Every day, more than 500 people go to the hospital because of a ladder-related accident. Don’t be one of them.
- By Dave Francis
- Oct 01, 2012
As the national safety director for a company that designs and manufactures ladders, I read a lot of articles about ladder-related accidents and injuries. Recently I read one about a young woman named Amy. She was reaching for something while on a ladder and fell 10 feet to the concrete floor below. Her family said, “We know Amy has the will and fight to make it back, but the road to full recovery will be a long one.” Amy wasn’t trying to be unsafe, and she certainly didn’t want to be injured; she was just trying to get the job done.
All too often, we overlook a safety precaution because it’s just a little thing or we’re in a hurry. I am sure if Amy had it to do again, she would choose taking the extra time to get the job done. Unfortunately, there are stories like this every day, and some have an even sadder ending.
Most of us started climbing ladders as children, and sometimes we take the same risks now as we did then. Because ladders will continue to be a necessity in nearly all walks of life, we need to find better ways to prevent these accidents and thus save lives. The two best ways to accomplish this goal are providing better safety training and designing safer products.
The American Ladder Institute (ALI), which comprises the major players in the ladder industry, has developed the best online ladder safety training available; it can be found at www.laddersafetytraining.org. This free online service site provides a pre-test, an informative training video, and a post-test and allows for printing a certificate of completion. Managers can track the training of their employees.
Sometimes, hands-on experience and live training are the most effective methods to preventing injuries. As national safety director, I travel all over the country to contractor, utility, telecom, and service companies to provide live training sessions.
Designing Safety into the Ladder
Although it is extremely important, training alone is not enough. Even an experienced, well-trained pro can fall off a poorly designed traditional ladder. Better, safer, newer designs are now hitting the market that will help prevent the kind of ladder accidents that “just happen.” Designing safer ladders is also necessary to help prevent workers from using the ladder incorrectly.
Advances in technology have led to major innovations in ladder design to make safer products. The following are the three major causes of ladder accidents and how a few of these new ladder innovations are reducing injuries.
1. Repeated handling of heavy climbing equipment. Back and shoulder injuries caused by moving and setting up heavy ladders are usually not too serious, but they are by far the most common kind of injury, so they account for the greatest expense — as much as $75,000 per incident in lost time and actual costs. Better training in handling the ladder and properly setting it up is very helpful but still not a complete solution.
Using modern advances in fiberglass-resin composites and engineering design, one company has reduced the weight of a traditional extension ladder by up to 25 percent without reducing its strength. Reducing the weight of the ladder, along with training in proper technique, greatly reduces this type of injury.

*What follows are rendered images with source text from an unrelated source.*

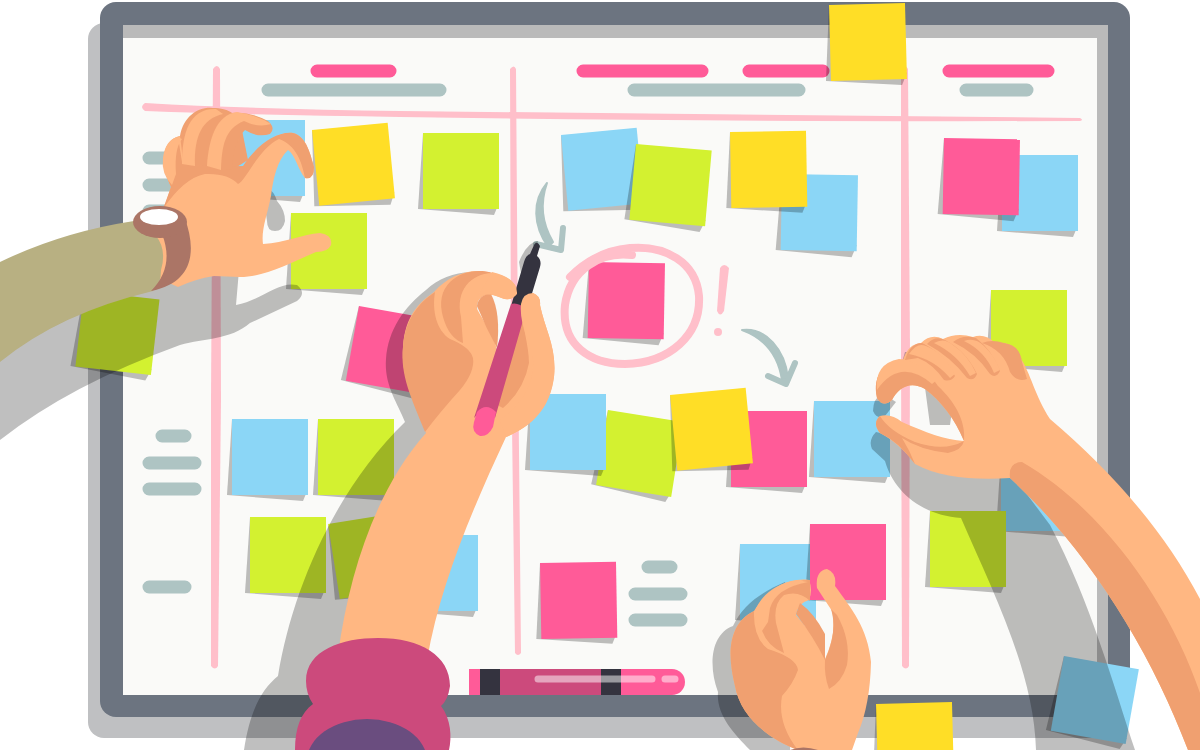
<!DOCTYPE html>
<html lang="en">
<head>
<meta charset="utf-8">
<title>Team planning board</title>
<style>
:root {
  --frame: #6c7480;
  --board: #fafaf8;
  --shade: rgba(0, 0, 0, .25);
  --blue: #8bd6f6;
  --lime: #d3f130;
  --yellow: #ffde26;
  --pink: #ff5b98;
  --berry: #cc4a7c;
  --rose: #ffbfca;
  --sage: #aec4c3;
  --ink: #34333f;
  --skin: #ffb782;
  --skin-dark: #f0a070;
  --olive: #b8b082;
  --strap: #ab7566;
  --purple: #6a4d7f;
}
html, body { margin: 0; width: 1200px; height: 750px; overflow: hidden; background: #fff; }
svg { display: block; }
.blue { fill: var(--blue); }
.lime { fill: var(--lime); }
.yellow { fill: var(--yellow); }
.pink { fill: var(--pink); }
.shade { fill: var(--shade); }
.skin { fill: var(--skin); }
.skin-dark { fill: var(--skin-dark); }
.berry { fill: var(--berry); }
.ink { fill: var(--ink); }
.line { fill: none; stroke-linecap: round; stroke-linejoin: round; }
.bars { stroke: var(--sage); stroke-width: 13; }
.titles { stroke: var(--pink); stroke-width: 13; }
.rose { fill: var(--rose); }
.arrows { stroke: var(--sage); }
</style>
</head>
<body>
<svg width="1200" height="750" viewBox="0 0 1200 750" role="img" aria-label="Four hands arranging sticky notes on a planning board">
  <defs>
    <g id="note">
      <polygon class="shade" points="0,0 -5,76 71,82 76,70"/>
      <rect width="76" height="76"/>
    </g>
    <path id="three-bars" d="M19 0h23M6 27h46M6 53h46"/>
  </defs>

  <g id="board">
    <rect x="88" y="23" width="1030" height="715" rx="16" fill="#bfc0c2"/>
    <rect x="100" y="2" width="1030" height="715" rx="16" fill="var(--frame)"/>
    <rect x="123" y="25" width="985" height="670" fill="#bababa"/>
    <rect x="123" y="38" width="974" height="657" fill="var(--board)"/>
  </g>

  <g id="grid" class="rose">
    <path d="M145 103Q250 109 400 111L1080 118Q1084 120 1080 121Q700 122 400 117Q250 115 145 111Q139 107 145 103Z"/>
    <path d="M213 69Q217 63 220 69L221 400L218 666Q215 671 211 666L211 400Z"/>
    <path d="M510 69Q514 64 516 69L518 350L521 653Q518 657 515 653L511 350Z"/>
    <path d="M901 69Q905 63 908 69L910 350L909 666Q906 671 902 666L901 350Z"/>
  </g>

  <g id="headings" class="line">
    <path class="titles" d="M317 71h73M583 71h119M749 71h74M949 71h99"/>
    <path class="bars" d="M268 90h172M634 90h165M966 90h61"/>
  </g>
  <g id="row-labels" class="line bars">
    <path d="M149 158h40M149 185h40M149 211h20M149 587h36"/>
    <use href="#three-bars" x="143" y="436"/>
    <use href="#three-bars" x="629" y="567"/>
  </g>

  <g id="marker">
    <rect class="pink" x="469" y="669" width="14" height="26"/>
    <rect class="berry" x="480" y="669" width="140" height="26"/>
    <path class="pink" d="M621 669H672A13 13 0 0 1 672 695H621Z"/>
    <path class="ink" d="M480 669h20v26h-20zM601 669h20v26h-20z"/>
    <path class="line" stroke="#fff" stroke-opacity=".5" stroke-width="7" d="M538 679H652M665 679h10"/>
  </g>

  <g id="notes">
    <use href="#note" class="blue" x="229" y="120"/>
    <use href="#note" class="yellow" transform="translate(312 130) rotate(-5.5)"/>
    <use href="#note" class="lime" x="423" y="133"/>
    <use href="#note" class="blue" transform="translate(561 135) rotate(-5.5)"/>
    <use href="#note" class="lime" transform="translate(636 144) rotate(5)"/>
    <use href="#note" class="blue" transform="translate(782 174) rotate(1)"/>
    <use href="#note" class="yellow" transform="translate(730 132) rotate(-1)"/>
    <use href="#note" class="blue" x="1002" y="155"/>
    <use href="#note" class="pink" transform="translate(944 138) rotate(1)"/>
    <use href="#note" class="yellow" transform="translate(829 5) rotate(-1.5)"/>
    <use href="#note" class="lime" x="291" y="213"/>
    <use href="#note" class="lime" transform="translate(84 291) rotate(6.5)"/>
    <use href="#note" class="pink" transform="translate(359 306) rotate(10)"/>
    <use href="#note" class="pink" transform="translate(589 262) rotate(1)"/>
    <use href="#note" class="lime" x="991" y="290"/>
    <use href="#note" class="blue" x="232" y="419"/>
    <use href="#note" class="lime" x="318" y="419"/>
    <use href="#note" class="lime" transform="translate(608 410) rotate(9)"/>
    <use href="#note" class="blue" x="530" y="394"/>
    <use href="#note" class="pink" x="731" y="411"/>
    <use href="#note" class="yellow" transform="translate(670 395) rotate(-5.5)"/>
    <use href="#note" class="blue" x="814" y="401"/>
    <use href="#note" class="lime" transform="translate(328 524) rotate(-9)"/>
    <use href="#note" class="lime" x="250" y="517"/>
    <use href="#note" class="blue" x="402" y="535"/>
    <use href="#note" class="pink" transform="translate(540 563) rotate(-1)"/>
    <use href="#note" class="blue" x="740" y="544"/>
    <use href="#note" class="pink" x="810" y="524"/>
    <use href="#note" class="blue" x="1001" y="455"/>
    <use href="#note" class="lime" x="930" y="511"/>
    <use href="#note" class="blue" transform="translate(1064 656) rotate(10)"/>
    <use href="#note" class="yellow" transform="translate(876 704) rotate(-1.5)"/>
    <polygon class="lime" points="932,356 960,360 950,384 932,380"/>
  </g>

  <g id="sketches">
    <path class="line" stroke="var(--rose)" stroke-width="8" d="M632 255C600 251 570 270 565 305C561 345 590 364 625 364C670 363 701 335 699 296C696 262 665 245 630 248C605 250 585 262 570 277"/>
    <path class="rose" d="M720 268Q724 262 729 268L724 311Q720 318 717 311Z"/>
    <circle class="rose" cx="718" cy="332" r="4"/>
    <g class="line arrows">
      <path fill="var(--sage)" stroke-width="2" d="M547 183C540 203 541 222 553 242L548 247C533 225 532 201 547 183Z"/>
      <path stroke-width="6" d="M536 244L561 250L563 228"/>
      <path fill="var(--sage)" stroke-width="2" d="M742 330C766 327 785 350 788 378L782 380C778 354 764 338 742 330Z"/>
      <path stroke-width="6" d="M768 376L786 384L795 363"/>
    </g>
  </g>

  <g id="hand-shadows" class="shade">
    <path d="M0 300V440Q70 385 180 345C205 338 230 340 250 323L297 301Q307 293 297 285C278 281 262 300 236 305L239 270L200 250Z"/>
    <path d="M262 188Q273 187 277 201Q285 210 285 221Q283 231 275 231Q267 231 267 221Z"/>
    <path d="M244 750C250 710 262 689 278 676C292 590 335 490 405 422C397 402 384 385 386 359C388 330 404 307 426 290C440 277 460 270 480 273L470 400L390 580L345 700L310 750Z"/>
    <path d="M524 290L519 262Q527 242 538 241L535 262Z"/>
    <path d="M750 750C733 733 716 714 718 692C708 665 711 634 733 626C743 604 762 592 785 582L800 640L790 750Z"/>
    <path d="M876 432Q868 440 872 449L885 461C893 490 920 515 961 518C993 592 1034 672 1036 750H1135C1115 690 1090 600 1050 525L1005 465L930 445Z"/>
    <path d="M882 393Q873 399 873 411Q877 420 885 416L896 402Z"/>
    <path d="M902 362L905 352L960 352L950 425H930L924 380Z"/>
  </g>

  <g id="left-hand">
    <path class="skin-dark" d="M174 190C158 168 161 140 180 136C184 112 205 103 221 110L240 120L248 160L200 190Z"/>
    <path class="skin" d="M163 211L171 187C160 163 163 140 180 136L184 168L205 166L243 170C255 150 274 131 293 133C307 136 311 157 314 167Q314 180 305 178C298 170 296 156 288 150C277 160 273 180 271 196C267 216 261 230 263 244C285 243 303 234 320 233Q333 235 331 245Q328 252 316 252C290 263 265 277 240 277L214 276Q195 279 178 287L140 270L145 215Z"/>
    <path class="skin-dark" d="M171 187C160 163 163 145 178 137L182 162Q213 167 243 166C256 146 276 131 293 133C307 136 311 157 314 167Q314 180 305 178C302 162 296 145 279 139C258 149 246 181 238 184Q228 173 205 174Q184 178 163 209Z"/>
    <path class="skin" d="M163 158Q165 141 177 137L182 139Q174 149 176 174L172 185Q161 174 163 158Z"/>
    <path class="skin-dark" d="M183 164C181 136 184 110 212 108Q231 107 243 123Q224 126 215 141L208 166Z"/>
    <path class="skin" d="M182 164C182 132 190 108 216 109L223 114C202 119 194 136 195 166Z"/>
    <path class="skin-dark" d="M208 168C207 143 214 121 231 113Q249 111 268 121Q276 128 270 134Q258 138 245 130Q234 140 232 170Z"/>
    <path class="skin" d="M207 166C209 139 216 115 237 112Q257 115 271 124Q258 128 244 121C224 129 222 147 221 170Z"/>
    <path fill="var(--olive)" d="M0 262Q62 232 134 221Q171 236 161 270Q161 285 153 291Q60 313 0 362Z"/>
    <path fill="var(--strap)" d="M162 234L185 219C195 246 197 282 151 291Q175 267 162 234Z"/>
    <ellipse cx="160" cy="222" rx="27" ry="16" fill="var(--strap)"/>
    <ellipse cx="159" cy="217" rx="19" ry="8" fill="#fff"/>
  </g>

  <g id="writing-hand">
    <path class="skin" d="M338 655C350 566 379 486 426 433C412 397 401 375 403 347C405 315 420 302 434 292C448 276 468 268 488 272Q518 277 517 294Q511 302 499 297C486 291 476 297 477 309C486 325 493 334 497 350L520 305Q523 293 533 293Q541 296 540 305C545 330 557 347 554 377C550 410 530 427 506 437C472 510 440 585 427 660Z"/>
    <path class="skin-dark" d="M425 432C411 397 400 375 403 347C405 318 420 302 435 292C432 310 436 330 450 339Q470 347 473 358Q475 372 460 390Q440 412 425 432Z"/>
    <path class="skin-dark" d="M443 317Q437 295 450 282C462 271 479 269 492 273C471 274 455 290 461 317L463 343Q449 338 443 317Z"/>
    <path class="skin-dark" d="M477 306Q479 294 491 294Q501 313 497 348Q486 328 477 306Z"/>
    <path class="skin-dark" d="M497 348L522 300C520 321 529 343 529 363Q524 390 503 408L487 400Z"/>
    <g id="pen">
      <path class="ink" d="M530 254L534 245Q537 240 540 246L537 256Q542 260 540 267L527 310L511 306L524 262Q526 255 530 254Z"/>
      <path class="berry" d="M511 304Q519 302 526 310L495 418Q485 405 474 418Z"/>
      <path class="pink" d="M477 412Q486 402 496 412L493 427Q488 437 480 436Q471 432 474 422Z"/>
    </g>
    <path class="skin" d="M478 295L492 272Q518 278 517 294Q510 303 499 297Q488 292 478 295Z"/>
    <path class="skin" d="M521 304Q523 293 533 293Q541 296 540 305C545 330 557 347 554 377Q548 420 506 437L499 420C524 403 534 382 533 361C530 341 519 325 521 304Z"/>
    <path class="berry" d="M306 681C306 650 342 638 378 638C421 638 450 656 450 686Q448 700 441 706C451 719 452 737 449 750H295C295 727 301 713 313 704Q306 694 306 681Z"/>
    <ellipse cx="367" cy="761" rx="60" ry="42" fill="var(--purple)"/>
  </g>

  <g id="placing-hand">
    <path class="skin" d="M798 750C764 737 740 714 735 686C727 654 728 624 754 611C766 592 785 577 809 580Q813 590 809 600Q798 603 796 615C808 630 820 642 825 659Q837 633 832 611L817 588Q815 571 827 569Q837 573 835 586C851 608 868 628 871 662Q870 705 858 733L852 750Z"/>
    <path class="skin-dark" d="M798 750C764 737 740 714 735 686C727 654 728 624 754 611Q753 638 768 649Q797 658 798 670Q793 684 782 696Q777 723 798 750Z"/>
    <path class="skin-dark" d="M760 624Q757 599 781 588Q796 580 810 580V601Q799 590 784 595Q773 604 776 623L784 653Q765 646 760 624Z"/>
    <path class="skin" d="M754 613Q764 586 797 580L808 582Q776 588 770 608L768 622L760 634Z"/>
    <path class="skin-dark" d="M796 614L800 603Q814 613 825 634L825 660Q813 636 796 614Z"/>
    <path class="skin-dark" d="M825 660Q838 631 831 609L837 615Q851 640 847 665Q842 682 829 689Q824 676 825 660Z"/>
    <path fill="var(--strap)" d="M790 750Q803 745 818 750Z"/>
  </g>

  <g id="right-hand">
    <path class="skin" d="M1010 478C975 480 940 478 915 464C905 450 893 440 880 433Q872 423 880 416Q891 413 902 422C925 432 945 440 964 441C955 419 941 401 925 389C910 380 898 388 892 400Q883 408 877 398C872 375 885 361 903 360Q908 344 921 343Q931 333 943 339Q957 332 973 337Q985 333 995 343Q1016 341 1021 359C1030 372 1035 396 1050 419C1110 470 1164 530 1200 599V750H1188C1150 650 1090 552 1010 478Z"/>
    <path class="skin-dark" d="M877 398C872 375 885 361 903 360Q924 365 938 386C955 402 966 421 964 441C955 419 941 401 925 389C910 380 898 388 892 400Q883 408 877 398Z"/>
    <path class="skin" d="M877 390Q874 364 899 359Q918 360 937 380L932 384Q900 357 877 390Z"/>
    <g class="skin-dark">
      <path d="M905 360Q910 343 922 343Q942 352 955 376Q951 382 944 380Q933 364 918 358Z"/>
      <path d="M927 344Q935 335 945 340Q966 351 977 374Q974 382 967 378Q951 357 927 344Z"/>
      <path d="M953 342Q963 334 976 338Q992 350 1000 371Q996 379 990 374Q976 353 953 342Z"/>
      <path d="M982 343Q992 339 1004 343Q1020 345 1022 362L1027 379Q1017 383 1010 372Q1004 350 982 343Z"/>
    </g>
    <path class="skin" d="M909 354Q917 342 926 346Q944 353 955 374L950 378Q934 359 909 354ZM934 343Q944 337 953 345Q968 355 976 373L970 376Q957 354 934 343ZM964 341Q975 337 984 346Q995 356 1000 370L994 373Q985 351 964 341Z"/>
    <path class="skin-dark" d="M880 433Q872 423 880 416Q889 431 915 442Q944 452 964 441Q962 450 948 453Q920 450 902 438Q910 451 915 464Q898 441 880 433Z"/>
    <path class="skin-dark" d="M1010 478Q1008 462 1022 462C1105 510 1170 605 1200 693V750H1188C1150 650 1090 552 1010 478Z"/>
  </g>
</svg>
</body>
</html>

2. Using the wrong ladder for the job. We’re obsessed with speed. I see it at nearly every job site. Shortcuts such as using a ladder that is too short for the job, climbing on the top rung to reach just a little higher, or using a stepladder and leaning it against the wall like an extension ladder are proven to lead to accidents. And these accidents are usually more serious because they often end with a fall that might result in broken bones or permanent disability. We have to convince our operators that taking 60 seconds to get the right ladder for the job is worth it.
Multipurpose ladders, which have increased in popularity in recent years, can adjust to varying conditions to provide a safe, stable solution.
3. Falls due to overreaching. These are the most serious type of ladder accidents, often resulting in disability or death. Instead of climbing down and moving the ladder over a few feet, some operators reach just a little too far and cause their ladder to tip. Uneven ground makes overreaching even more dangerous. Just 1 inch out of level at the bottom of a 28-foot ladder will cause the top of the ladder to be 16 inches off center, throwing your center of gravity completely outside the base footprint of the ladder and vastly increasing the likelihood of a deadly side-tip fall. Adding levelers to the ladder can help to alleviate this concern but does not protect operators when they overreach, which they always do. Levelers also add extra weight to the ladder, increasing the possibility of a strain or sprain.
Recently, a new extension ladder design with retractable wide-stance outriggers has been proven to increase side-to-side stability by 600 percent. And because no job site is perfectly level, these outriggers double as levelers to adjust to uneven ground.
We get so used to using ladders every day that sometimes we get complacent and don’t pay close attention to what we’re doing. We need to remember that ladders are inherently dangerous, and using them incorrectly or using the wrong ladder for the job can result in serious injury.
Every day, more than 500 people go to the hospital because of a ladder-related accident; 25 of those people are permanently disabled, and one of them dies. A combination of better safety training and the introduction of ladders designed to be safer will literally prevent injuries and save lives.
This article originally appeared in the October 2012 issue of Occupational Health & Safety.